In 1997 the Republic of Kazakhstan moved its capital from the peripheral Almaty to a place known as Akmola at that time. Akmola was renamed as Astana and a total makeover started. Astana is growing ever since mainly due to the erection of governmental bodies. This massive task is backed by the country’s impressive natural resources.
But such a vast enterprise requires more than just money and in order to be regarded as successful must bestow more than edifices. Notably in the context of post-socialist societies it can become a matter of national identity as genuine cultures were suppressed for generations.
The Triumph of Astana explores this process guided by the very questions of cultural identity and prestige projects as a communicative means of political agendas.

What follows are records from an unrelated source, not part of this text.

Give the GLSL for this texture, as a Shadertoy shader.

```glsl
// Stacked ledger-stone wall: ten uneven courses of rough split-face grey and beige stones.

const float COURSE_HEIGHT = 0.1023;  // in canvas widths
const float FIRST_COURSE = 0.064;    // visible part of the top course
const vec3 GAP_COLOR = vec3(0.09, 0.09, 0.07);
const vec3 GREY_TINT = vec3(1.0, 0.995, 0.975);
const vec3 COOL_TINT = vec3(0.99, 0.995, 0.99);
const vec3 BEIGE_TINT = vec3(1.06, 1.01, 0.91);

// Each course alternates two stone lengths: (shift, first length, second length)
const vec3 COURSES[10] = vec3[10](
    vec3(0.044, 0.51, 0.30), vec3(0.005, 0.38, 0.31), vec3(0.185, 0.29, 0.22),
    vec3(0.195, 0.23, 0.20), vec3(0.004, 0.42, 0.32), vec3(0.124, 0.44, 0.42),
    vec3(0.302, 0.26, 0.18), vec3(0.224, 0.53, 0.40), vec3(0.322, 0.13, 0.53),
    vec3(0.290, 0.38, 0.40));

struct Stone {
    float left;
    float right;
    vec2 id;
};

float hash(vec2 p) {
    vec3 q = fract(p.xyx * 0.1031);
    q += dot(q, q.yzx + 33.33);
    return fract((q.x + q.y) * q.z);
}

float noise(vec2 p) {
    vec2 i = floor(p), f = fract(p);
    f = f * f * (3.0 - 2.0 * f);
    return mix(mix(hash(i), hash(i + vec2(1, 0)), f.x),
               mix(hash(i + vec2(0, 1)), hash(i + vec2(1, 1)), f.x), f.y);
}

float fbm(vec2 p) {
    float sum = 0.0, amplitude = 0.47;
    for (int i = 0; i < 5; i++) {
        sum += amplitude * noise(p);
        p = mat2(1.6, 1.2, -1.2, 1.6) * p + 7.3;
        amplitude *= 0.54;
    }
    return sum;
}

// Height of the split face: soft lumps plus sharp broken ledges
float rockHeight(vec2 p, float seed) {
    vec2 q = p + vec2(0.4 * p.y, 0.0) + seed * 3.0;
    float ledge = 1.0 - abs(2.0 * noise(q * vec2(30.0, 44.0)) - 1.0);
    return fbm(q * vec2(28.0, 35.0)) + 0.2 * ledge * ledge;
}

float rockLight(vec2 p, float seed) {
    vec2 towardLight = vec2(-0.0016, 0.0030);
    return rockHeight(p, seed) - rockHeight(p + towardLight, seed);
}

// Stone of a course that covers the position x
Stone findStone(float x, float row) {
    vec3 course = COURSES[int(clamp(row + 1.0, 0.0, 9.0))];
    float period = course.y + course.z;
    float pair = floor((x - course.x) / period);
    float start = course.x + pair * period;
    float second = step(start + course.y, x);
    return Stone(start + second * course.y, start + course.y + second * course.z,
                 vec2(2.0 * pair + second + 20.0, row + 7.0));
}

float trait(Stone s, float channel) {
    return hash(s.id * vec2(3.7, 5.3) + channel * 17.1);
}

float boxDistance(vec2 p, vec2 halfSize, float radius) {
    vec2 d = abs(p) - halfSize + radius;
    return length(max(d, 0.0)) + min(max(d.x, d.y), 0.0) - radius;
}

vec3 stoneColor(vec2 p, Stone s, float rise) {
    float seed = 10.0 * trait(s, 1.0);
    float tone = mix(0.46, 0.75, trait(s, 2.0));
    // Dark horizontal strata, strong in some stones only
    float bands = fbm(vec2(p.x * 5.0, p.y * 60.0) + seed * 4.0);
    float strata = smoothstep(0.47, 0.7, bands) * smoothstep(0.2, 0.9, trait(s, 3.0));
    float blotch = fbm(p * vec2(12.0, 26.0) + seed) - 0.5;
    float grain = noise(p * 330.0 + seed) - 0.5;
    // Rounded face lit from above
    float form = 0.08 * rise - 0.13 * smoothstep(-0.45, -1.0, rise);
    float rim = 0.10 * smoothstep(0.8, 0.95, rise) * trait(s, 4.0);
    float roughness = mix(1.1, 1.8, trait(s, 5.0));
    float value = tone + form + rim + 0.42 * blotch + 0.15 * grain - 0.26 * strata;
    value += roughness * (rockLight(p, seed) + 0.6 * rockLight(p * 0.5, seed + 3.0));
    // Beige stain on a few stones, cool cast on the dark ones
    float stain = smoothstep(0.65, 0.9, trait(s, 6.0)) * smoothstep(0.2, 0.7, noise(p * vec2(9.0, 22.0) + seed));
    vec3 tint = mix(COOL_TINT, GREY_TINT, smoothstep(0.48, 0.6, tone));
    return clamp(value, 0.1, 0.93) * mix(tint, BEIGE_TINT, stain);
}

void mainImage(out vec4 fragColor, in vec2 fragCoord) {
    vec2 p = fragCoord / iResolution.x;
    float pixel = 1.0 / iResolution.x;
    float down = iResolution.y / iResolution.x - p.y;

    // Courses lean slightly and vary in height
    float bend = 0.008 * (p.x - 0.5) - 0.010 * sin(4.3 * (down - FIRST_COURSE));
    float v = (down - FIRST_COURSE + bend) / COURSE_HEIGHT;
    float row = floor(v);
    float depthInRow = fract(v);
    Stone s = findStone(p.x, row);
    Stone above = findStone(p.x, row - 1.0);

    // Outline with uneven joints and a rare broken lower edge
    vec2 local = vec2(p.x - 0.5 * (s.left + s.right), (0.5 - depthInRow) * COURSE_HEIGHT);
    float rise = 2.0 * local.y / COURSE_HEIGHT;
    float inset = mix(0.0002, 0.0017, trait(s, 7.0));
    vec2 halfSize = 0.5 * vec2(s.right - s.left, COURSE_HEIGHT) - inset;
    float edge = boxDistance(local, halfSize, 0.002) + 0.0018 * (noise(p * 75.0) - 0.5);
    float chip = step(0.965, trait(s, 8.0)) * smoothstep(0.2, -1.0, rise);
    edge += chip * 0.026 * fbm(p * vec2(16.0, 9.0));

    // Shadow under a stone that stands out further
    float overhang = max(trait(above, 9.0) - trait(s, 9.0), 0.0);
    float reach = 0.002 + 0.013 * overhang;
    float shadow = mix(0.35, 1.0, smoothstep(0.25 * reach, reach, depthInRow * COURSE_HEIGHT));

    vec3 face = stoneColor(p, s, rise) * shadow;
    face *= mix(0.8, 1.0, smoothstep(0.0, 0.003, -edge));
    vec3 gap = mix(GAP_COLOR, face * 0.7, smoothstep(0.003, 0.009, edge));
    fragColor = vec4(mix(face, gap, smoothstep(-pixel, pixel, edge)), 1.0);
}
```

But the film neither tries to explain nor criticize what is happening, but painstakingly observes in order not to adopt a perspective that might be seen as local affirmation or Western arrogance respectively. It rather inherits the role of a flaneur as it appeared in 19th century Paris and later was described by Walter Benjamin. The film visits places, follows people, gives them the opportunity to express themselves and thereby the audience the chance to form an own view.

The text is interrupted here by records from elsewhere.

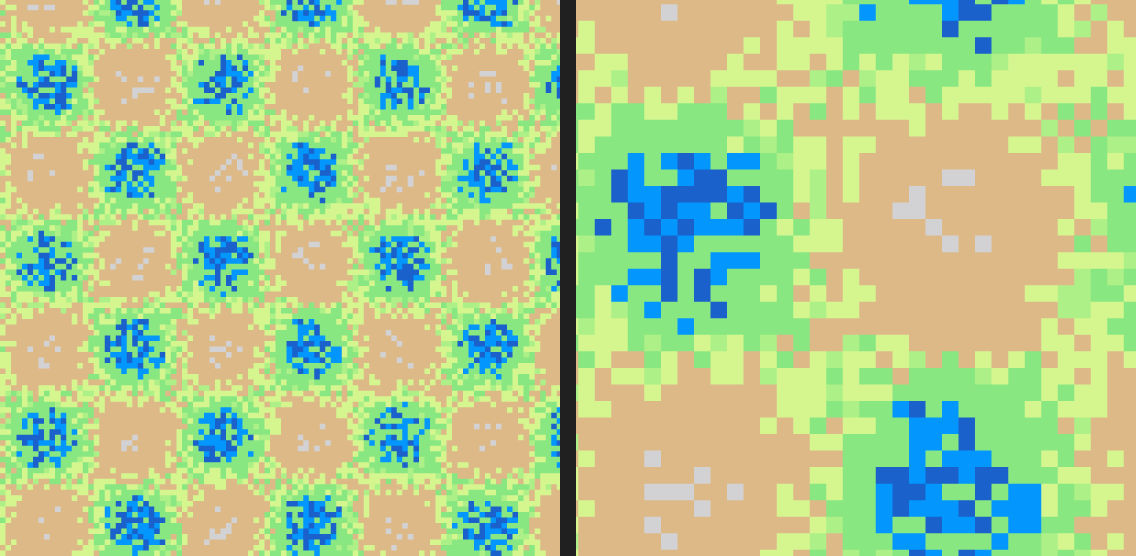
Left, the full canvas; right, a detail of the centre.
Reproduce this pattern procedurally as a Shadertoy shader.

```glsl
const float PI = 3.14159265;
const float TILES_ACROSS = 101.6;  // square tiles over the canvas width
const float HALF_PERIOD = 16.0;    // tiles from a pond to the next clearing
const vec2 POND_CENTER = vec2(8.0, 21.0);
const int SAMPLES = 4;

const vec3 SAND = vec3(0.87, 0.725, 0.535);
const vec3 STONE = vec3(0.825, 0.825, 0.83);
const vec3 DRY_GRASS = vec3(0.835, 0.965, 0.56);
const vec3 LIGHT_GRASS = vec3(0.68, 0.94, 0.53);
const vec3 GRASS = vec3(0.535, 0.905, 0.505);
const vec3 SHALLOW_WATER = vec3(0.01, 0.59, 0.99);
const vec3 DEEP_WATER = vec3(0.10, 0.38, 0.80);

// Three independent random values per tile
vec3 hash32(vec2 p) {
    vec3 q = fract(p.xyx * vec3(0.1031, 0.1030, 0.0973));
    q += dot(q, q.yxz + 33.33);
    return fract((q.xxy + q.yzz) * q.zyx);
}

// Alternating bumps: +1 at pond centres, -1 at clearing centres
float moisture(vec2 tile, vec2 center, float halfPeriod) {
    vec2 wave = cos(PI * (tile - center) / halfPeriod);
    return wave.x * wave.y;
}

// Ground bands with ragged borders
vec3 groundColor(float level) {
    if (level < -0.14) return SAND;
    if (level < 0.14) return DRY_GRASS;
    if (level < 0.21) return LIGHT_GRASS;
    return GRASS;
}

vec3 tileColor(vec2 tile) {
    float wet = moisture(tile, POND_CENTER, HALF_PERIOD);
    vec3 rnd = hash32(tile + 17.0);
    vec3 color = groundColor(wet + 0.7 * (rnd.x - 0.5));

    // Scattered water in the ponds, stones in the clearings
    float waterChance = 0.68 * smoothstep(0.33, 0.83, wet);
    float stoneChance = 0.18 * smoothstep(0.6, 0.95, -wet);
    float deepChance = mix(0.36, 0.52, smoothstep(0.5, 1.0, wet));
    if (rnd.y < waterChance) color = rnd.z < deepChance ? DEEP_WATER : SHALLOW_WATER;
    if (rnd.y < stoneChance) color = STONE;
    return color;
}

void mainImage(out vec4 fragColor, in vec2 fragCoord) {
    float tilesPerPixel = TILES_ACROSS / iResolution.x;
    vec3 sum = vec3(0.0);

    // Average over the pixel to smooth tile edges
    for (int j = 0; j < SAMPLES; j++) {
        for (int i = 0; i < SAMPLES; i++) {
            vec2 offset = (vec2(i, j) + 0.5) / float(SAMPLES) - 0.5;
            sum += tileColor(floor((fragCoord + offset) * tilesPerPixel));
        }
    }
    fragColor = vec4(sum / float(SAMPLES * SAMPLES), 1.0);
}
```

Among the locations the film takes us to are the ubiquitous construction sites. In this state the buildings still seem accustomed – some quality they loose once finished and a part of the cityscape. One of the sites is a prospective entertainment and shopping center designed by Sir Norman Foster’s office. The project is delayed and features an ambitious tent construction. People, who can afford to have doubts, do question whether it ever will function properly. Most other buildings are by architects nobody really knows. Maybe that’s just fine as the buildings have some engaging gushiness about them that doesn’t ask for an author. The President’s palace looks like an oversized Muslim counterpart of the White House in Washington. The Ministry of Trafic with its oval foot print already was called ‘The Lighter’ before its top floor catched fire some years ago. And there’s The Triumph of Astana, the most prestigious apartment complex in town that simply shouts out Stalin. At least that’s what foreigners hear, when they come to Astana. For locals its nice, impressive and state-of-the-art as its just looks like the recently built Triumph Palace in Moscow. So it ain’t a copy but the copy of a copy. Does that make it less or more original? We see people traveling, working, playing with their kids in the courts of old and new panel building blocks. And we see them strolling around on the Left Bank as the new government district is called. They adopt these places, take pictures of themselves in front of key buildings or the numberless models of the city. The city models are a main attraction for Kazakh tourists. They give them the opportunity of virtual trips not to distant countries but to their own prospected future.